The Associated Builders and Contractors of Michigan, which championed prevailing wage repeal, increased its spending by a small amount. Over the first seven months of 2018, the group spent $47,619. Over the same time period in 2017, the group spent $43,724.
— One of the new groups on the top 200 list was Waymo LLC, a self-driving car company. Waymo LLC reported spending $37,618 on lobbying Michigan state government over the first months of the year. The Legislature approved laws on self-driving vehicles in 2016.
Other technology companies to make the top spenders list included Facebook, which spent $30,136, and Google, which spent $28,367.
— Another newcomer to the list was the Convention of States Action, a national group that wants to call a convention of the states to propose constitutional amendments to “impose fiscal restraints on the federal government, limit its power and jurisdiction and impose term limits on its officials and members of Congress,” says its website. The group reported spending $31,541 on lobbying state government over the first seven months of the year.
Resolutions to call such a convention have been introduced in the House and the Senate. In both chambers, the resolutions advanced out of committees and are currently awaiting pending votes from the full House and the full Senate.

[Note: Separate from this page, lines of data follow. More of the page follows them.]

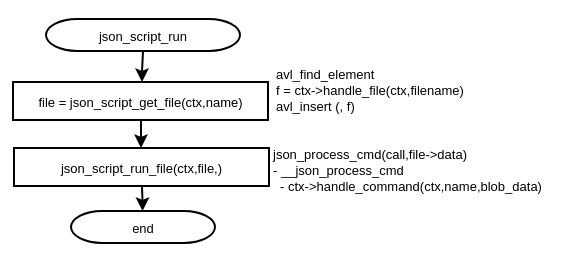
<!DOCTYPE html>
<html lang="en">
<head>
<meta charset="utf-8">
<title>json_script_run flow</title>
<style>
  :root {
    --ink: #000;
    --paper: #fff;
  }
  * { box-sizing: border-box; }
  html, body { margin: 0; }
  body { background: var(--paper); overflow: hidden; }
  .flowchart {
    position: relative;
    width: 564px;
    height: 264px;
    overflow: hidden;
    background: var(--paper);
    color: var(--ink);
    font: 13px/16px "Liberation Sans", Arial, sans-serif;
    white-space: pre;
  }
  .connectors { position: absolute; inset: 0; }
  .connectors line { stroke: var(--ink); stroke-width: 2; }
  .connectors use { fill: var(--ink); }
  .node {
    position: absolute;
    display: flex;
    align-items: center;
    justify-content: center;
    padding-top: 4px;
    border: 2px solid var(--ink);
    background: var(--paper);
  }
  .terminal { height: 34px; border-radius: 32px / 17px; }
  .process { width: 257px; height: 40px; }
  .start { left: 45px; top: 18px; width: 196px; }
  .get-file { left: 12px; top: 81px; }
  .run-file { left: 13px; top: 147px; }
  .end { left: 70px; top: 210px; width: 146px; }
  .note { position: absolute; margin: 0; }
  .get-file-note { left: 276px; top: 67px; }
  .run-file-note { left: 273px; top: 147px; }
  .nested { padding-left: 7px; }
</style>
</head>
<body>
<main class="flowchart">
  <svg class="connectors" width="564" height="264" viewBox="0 0 564 264" aria-hidden="true">
    <defs>
      <polygon id="arrowhead" points="0,0 -7,-14 0,-11 7,-14"/>
    </defs>
    <line x1="143" y1="51" x2="142" y2="72"/>
    <use href="#arrowhead" x="142" y="82"/>
    <line x1="141" y1="120" x2="141" y2="138"/>
    <use href="#arrowhead" x="141" y="148"/>
    <line x1="142" y1="187" x2="142.5" y2="201"/>
    <use href="#arrowhead" x="142.5" y="211"/>
  </svg>

  <div class="node terminal start">json_script_run</div>
  <div class="node process get-file">file = json_script_get_file(ctx,name)</div>
  <div class="node process run-file">json_script_run_file(ctx,file,)</div>
  <div class="node terminal end">end</div>

  <div class="note get-file-note"><div>avl_find_element</div><div>f = ctx-&gt;handle_file(ctx,filename)</div><div>avl_insert (, f)</div></div>
  <div class="note run-file-note"><div>json_process_cmd(call,file-&gt;data)</div><div>- __json_process_cmd</div><div class="nested">- ctx-&gt;handle_command(ctx,name,blob_data)</div></div>
</main>
</body>
</html>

— Public institutions that are funded by tax dollars also shell out money to lobby state government. On the new list of the top 200 spenders were seven universities, two state agencies, two cities and one county.
Among them were Michigan State University ($87,735), the Michigan Department of Treasury ($80,000) and the University of Michigan Board of Regents ($73,087). Gov. Rick Snyder’s office reported spending $48,000 — the same amount it reported over the same period last year.